Rail is one of the greenest modes of transport so having a higher share of passenger and freight journeys performed by train is fundamental for decarbonising the transport sector.

The potential of rail

The history of Europe can be seen through its railways. Despite its dense network, rail faces stiff competition and accounts for a minority of passenger kilometres. The EU aims to triple high-speed rail traffic by 2050, viewing it as pivotal for a more efficient transport system amidst urbanisation. Shifting passengers to rail is vital to meet climate targets, as it emits significantly less CO2 than road or air travel. 

Yet, rail underperforms due to national differences, regulatory hurdles, and market domination. T&E advocates for a sustainable, affordable, and customer-focused rail system to entice travellers away from less eco-friendly modes.

2x more expensive than air travel

93% CO2 saved on train Amsterdam-London compared to plane

Pricing and ticketing

Cheaper rail and easing the booking of cross-border and multi-modal journeys is critical for citizens to shift from air and road to rail transport.

T&E believes that the decarbonisation of the transport sector cannot be achieved without ensuring that clean transport solutions are affordable to all. Rail (like all public transport) plays a key role in providing basic, affordable mobility to people who have no access to individual transport modes.

But today, rail can be very expensive. It is often a barrier for families who wish to shift from road to rail and for travelers looking to opt for rail travel rather than air. Greenpeace recently looked at 112 connections in Europe and found that rail tickets are on average 2 times more expensive than air tickets.

T&E wants to correct the imbalance between transport modes by promoting the internalisation of external costs so that modes pay for the climate damage that they cause. This would ultimately narrow the ticket price gap between air and rail.

T&E welcomes the several initiatives in European countries to reduce the price of rail. In Spain and Germany (Germany recently introduced a €49 monthly ticket giving unlimited access to the country’s local and regional rail network) both governments have decided to strongly subsidize regional and local transport allowing citizens to shift from road to rail. In Belgium, the government has decided to bear the cost of track access charges and energy of night trains with at least one stop in Belgium.

Both the EU and Member States can help achieve a fairer pricing for rail by acting on the VAT, Track Access Charges (TAC), energy costs and station charges. In 2023, T&E and Back on Track found in their briefing that setting a 0% rate of value-added tax (VAT) on cross-border night routes and reducing the track access charges (TAC) can lower the ticket prices for night trains by between 3% and 48% depending on the passenger profile.

Facilitating the booking of cross-border and multimodal tickets

The European Commission has stated its wish to improve the research and the booking of cross-border and multimodal tickets (Multimodal Digital Mobility Services Regulation). To support the European Green Deal, this regulation must enable consumers to seamlessly combine low carbon transport modes such as rail and bus across borders. One of the barriers faced by consumers to travel cross-border by rail is the lack of ticket information shared by rail operators to booking platforms, forcing them to do burdensome multiple ticket bookings. This is particularly relevant to business travelers, who are increasingly looking for more sustainable travel options, but often encounter obstacles.

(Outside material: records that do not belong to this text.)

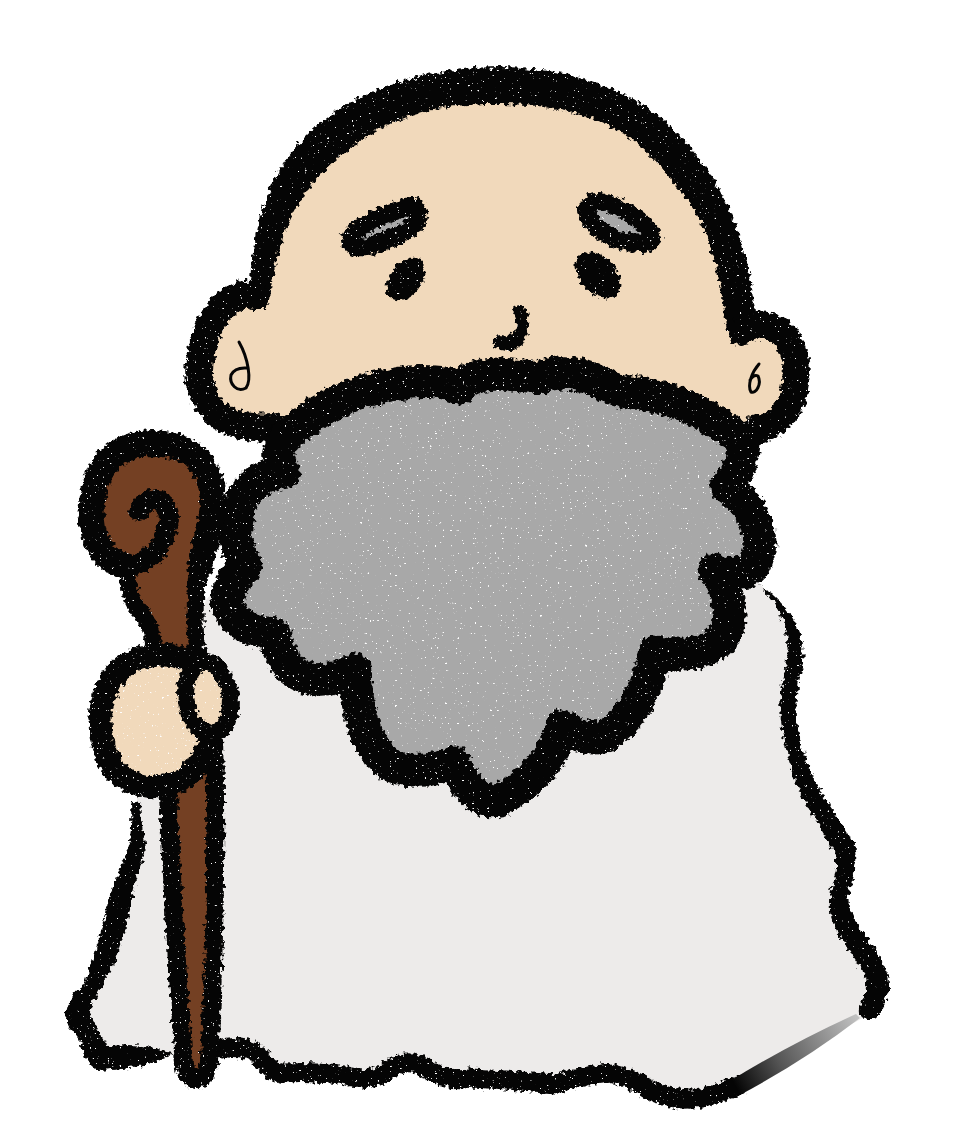
<!DOCTYPE html>
<html lang="en">
<head>
<meta charset="utf-8">
<title>Bearded elder with staff</title>
<style>
:root {
  --paper: #ffffff;
  --ink: #050505;
  --skin: #f1d9bb;
  --beard: #a8a8a8;
  --robe: #edebea;
  --wood: #744023;
}
html, body { margin: 0; background: var(--paper); overflow: hidden; }
svg { display: block; width: 955px; height: 1140px; }
.skin { fill: var(--skin); }
.beard-fill { fill: var(--beard); }
.robe-fill { fill: var(--robe); }
.wood { fill: var(--wood); }
.ink { fill: var(--ink); }
.line { fill: none; stroke: var(--ink); stroke-linecap: round; stroke-linejoin: round; }
.crayon { filter: url(#crayon); }
</style>
</head>
<body>
<svg viewBox="0 0 955 1140" role="img" aria-label="Drawing of a bald old man with a large grey beard, a white robe and a wooden staff">
  <defs>
    <filter id="crayon" filterUnits="userSpaceOnUse" x="0" y="0" width="955" height="1140" color-interpolation-filters="sRGB">
      <feTurbulence type="fractalNoise" baseFrequency="0.22" numOctaves="2" seed="4" result="grain"/>
      <feDisplacementMap in="SourceGraphic" in2="grain" scale="9" xChannelSelector="R" yChannelSelector="G" result="rough"/>
      <feTurbulence type="fractalNoise" baseFrequency="0.4" numOctaves="2" seed="11" result="dust"/>
      <feColorMatrix in="dust" type="matrix" values="0 0 0 0 1  0 0 0 0 1  0 0 0 0 1  14 0 0 0 -10.2" result="flecks"/>
      <feComposite in="flecks" in2="rough" operator="in" result="chalk"/>
      <feMerge><feMergeNode in="rough"/><feMergeNode in="chalk"/></feMerge>
    </filter>
    <linearGradient id="hem-fade" gradientUnits="userSpaceOnUse" x1="735" y1="1085" x2="860" y2="1017">
      <stop offset="0" stop-color="#050505"/>
      <stop offset=".35" stop-color="#555"/>
      <stop offset="1" stop-color="#c4c4c4"/>
    </linearGradient>
  </defs>

  <rect width="955" height="1140" fill="var(--paper)"/>

  <g id="robe">
    <path class="robe-fill" d="M206 600L240 560H740L765 590C792 615 802 640 795 668C776 740 805 790 838 835C855 860 832 885 840 912C850 940 880 955 878 985L868 1015L742 1085Q690 1110 655 1093Q610 1066 575 1082Q520 1088 450 1076Q415 1056 400 1066Q370 1085 285 1074Q262 1045 222 1050L170 1055L100 1060L75 1015Q100 985 104 955Q118 900 137 850V798Z"/>
    <g class="crayon">
      <path class="ink" d="M760 585C790 606 807 632 803 662C792 704 796 732 808 765C820 798 846 824 856 849C859 870 846 886 849 906C857 934 890 957 889 987Q884 1012 873 1020Q857 1021 859 1008L867 988C865 962 835 940 830 912C828 886 840 872 835 854C822 827 796 795 790 763C779 728 777 698 786 665C792 634 781 608 760 585Z"/>
      <path class="line" stroke-width="19" d="M222 1049Q245 1044 260 1056Q272 1075 285 1073Q325 1071 362 1079Q380 1078 392 1068Q408 1058 424 1067Q445 1082 470 1078Q515 1080 555 1084Q585 1075 610 1073Q632 1078 650 1090Q685 1106 715 1094L738 1086"/>
      <path class="ink" d="M134 800L140 804Q142 832 146 848C130 890 132 915 120 945C108 985 96 985 90 1016Q100 1034 108 1047Q140 1041 174 1054Q145 1069 98 1071Q84 1065 80 1040L65 1020Q68 992 84 986C96 950 102 930 108 900Q122 868 130 841Q132 820 131 804Z"/>
    </g>
    <path d="M730 1081Q790 1044 856 1014L860 1018Q804 1061 738 1096Z" fill="url(#hem-fade)"/>
  </g>

  <g id="head">
    <path class="skin" d="M262 298C262 180 350 86 500 86C640 86 730 190 738 335C765 315 793 332 796 370C796 410 780 430 745 435L500 480L285 440L270 426C210 432 192 395 202 345C212 312 235 290 262 298Z"/>
    <g class="crayon">
      <path class="ink" d="M250 300C252 240 262 190 292 152C330 104 400 68 500 67C575 68 640 92 684 140C728 190 748 245 755 312L742 346Q728 342 726 325C720 278 712 225 676 186Q658 160 636 143C600 114 550 104 495 104C440 104 395 114 350 148C300 184 275 238 270 300Z"/>
      <path class="line" stroke-width="28" d="M256 296C235 290 214 308 204 342C190 388 205 432 274 427"/>
      <path class="line" stroke-width="27" d="M741 332C764 316 791 328 796 364C798 400 786 424 754 430"/>
    </g>
    <g id="ear-folds" class="line" stroke-width="3">
      <path d="M239 342C248 358 252 380 246 388C237 393 229 384 231 375Q235 367 247 368"/>
      <path d="M759 364C752 372 747 385 751 392C756 394 762 384 758 376Q754 374 750 380"/>
    </g>
  </g>

  <g id="face" class="crayon">
    <path d="M350 240Q352 230 374 220Q402 206 414 207Q422 213 415 225Q398 238 366 247Q351 249 350 240Z" fill="var(--beard)" stroke="var(--ink)" stroke-width="18"/>
    <path d="M586 210Q590 199 606 203Q636 212 652 234Q655 244 640 244Q610 240 598 228Q586 217 586 210Z" fill="var(--beard)" stroke="var(--ink)" stroke-width="18"/>
    <ellipse class="ink" cx="406" cy="279" rx="16" ry="24" transform="rotate(38 406 279)"/>
    <ellipse class="ink" cx="598" cy="275" rx="18" ry="27" transform="rotate(-42 598 275)"/>
    <path class="ink" d="M512 309Q520 302 527 311Q531 330 522 346Q510 355 496 348Q488 339 500 335Q516 338 516 320Z"/>
  </g>

  <g id="beard" class="crayon">
    <path class="beard-fill" stroke="var(--ink)" stroke-width="33" stroke-linejoin="round" d="M285 438Q335 390 410 382Q445 380 459 388Q470 374 500 374Q525 376 538 378Q565 366 600 382Q620 395 640 393Q695 402 744 442Q742 472 726 487Q757 506 760 542Q758 572 742 572Q726 576 714 570Q733 592 728 627Q715 662 655 652Q648 700 612 732Q592 746 562 726Q553 770 500 800Q472 806 455 763Q420 776 392 766Q358 744 355 670Q318 690 292 670Q278 655 274 634Q236 630 227 604Q227 582 246 567Q226 535 245 494Q258 475 284 472Q273 455 285 438Z"/>
  </g>

  <g id="staff">
    <path class="wood" d="M132 572L100 550L92 510L105 462L140 442L190 448L214 490L208 545L198 580L197 660L215 740L205 1062L195 1076L185 1060L168 795L156 650L135 605Z"/>
    <g class="crayon">
      <path class="line" stroke-width="26" d="M126 566C96 558 88 528 93 496C98 458 122 444 152 443C190 444 210 462 213 498C213 530 203 545 200 567"/>
      <path class="line" stroke-width="20" d="M139 511Q146 497 160 500Q173 510 167 530Q157 563 126 567"/>
      <path class="line" stroke-width="17" d="M200 562Q192 605 197 655M129 583Q130 602 143 614Q153 630 154 650"/>
      <path class="line" stroke-width="18" d="M168 792Q174 930 184 1064Q188 1079 195 1080Q207 1078 209 1062Q218 900 214 735"/>
    </g>
  </g>

  <g id="hand" class="crayon">
    <path class="skin" stroke="var(--ink)" stroke-width="23" stroke-linejoin="round" d="M150 656Q180 652 198 666L214 730Q198 780 166 786Q136 790 118 773Q100 755 100 718Q106 662 150 656Z"/>
    <ellipse class="skin" stroke="var(--ink)" stroke-width="17" cx="208" cy="698" rx="22" ry="36" transform="rotate(-8 208 698)"/>
  </g>
</svg>
</body>
</html>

T&E thinks that the EU must mandate all rail operators to fairly allow independent bookings platforms to sell their rail tickets. This would facilitate the life of citizens when traveling abroad and would also allow rail companies to better fill their trains.

Night trains

Night trains allow passengers to shift from air to rail while sleeping.

European night trains are slowly making their comeback in Europe. They are one of the solutions to shift passengers from air to rail. Nevertheless, the night train business model suffers from structural and regulatory disadvantages compared to planes. As a result, it is often more expensive for passengers to travel by rail for the same distance, despite the low-carbon impact of this transport mode. Years of underinvestments have also reduced the comfort and the availability of rolling stocks.

T&E and Back-on-Track Europe have shown in their 2023 briefing how the EU and Member States can easily reduce the price of a cross-border night train ticket and push for the creation of new lines by reducing the value-added tax (VAT) and the track access charges (TAC).

T&E wants the EU to table a thorough strategy to facilitate night trains development to remove the interoperability barriers between Member States and reduce the cost of operating night trains.

Rail Freight

The European Commission has fixed the objective in its 2020 Sustainable and Smart Mobility Strategy to double the rail freight traffic by 2050.

Rail, by its small carbon footprint, and at the condition of strengthening its efficiency, is an accelerator of decarbonization of the freight sector. The more rail is used, the lower the effort to electrify road transport will be. On long distances, electrification for trucks is harder to achieve, whereas rail is particularly suited to cover these distances.

T&E managed a rail freight platform between 2015-2019. This platform provided us with the opportunity to meet with key stakeholders in rail and organise workshops to discuss some of the main setbacks to modal shift. We have learned a lot about why rail freight is not growing in Europe. These findings, as well as some stakeholder opinion pieces, can be found online at lowcarbonfreight.eu. This site offers some suggestions on how policymakers can play a bigger role in supporting modal shift as a means to decarbonise transport.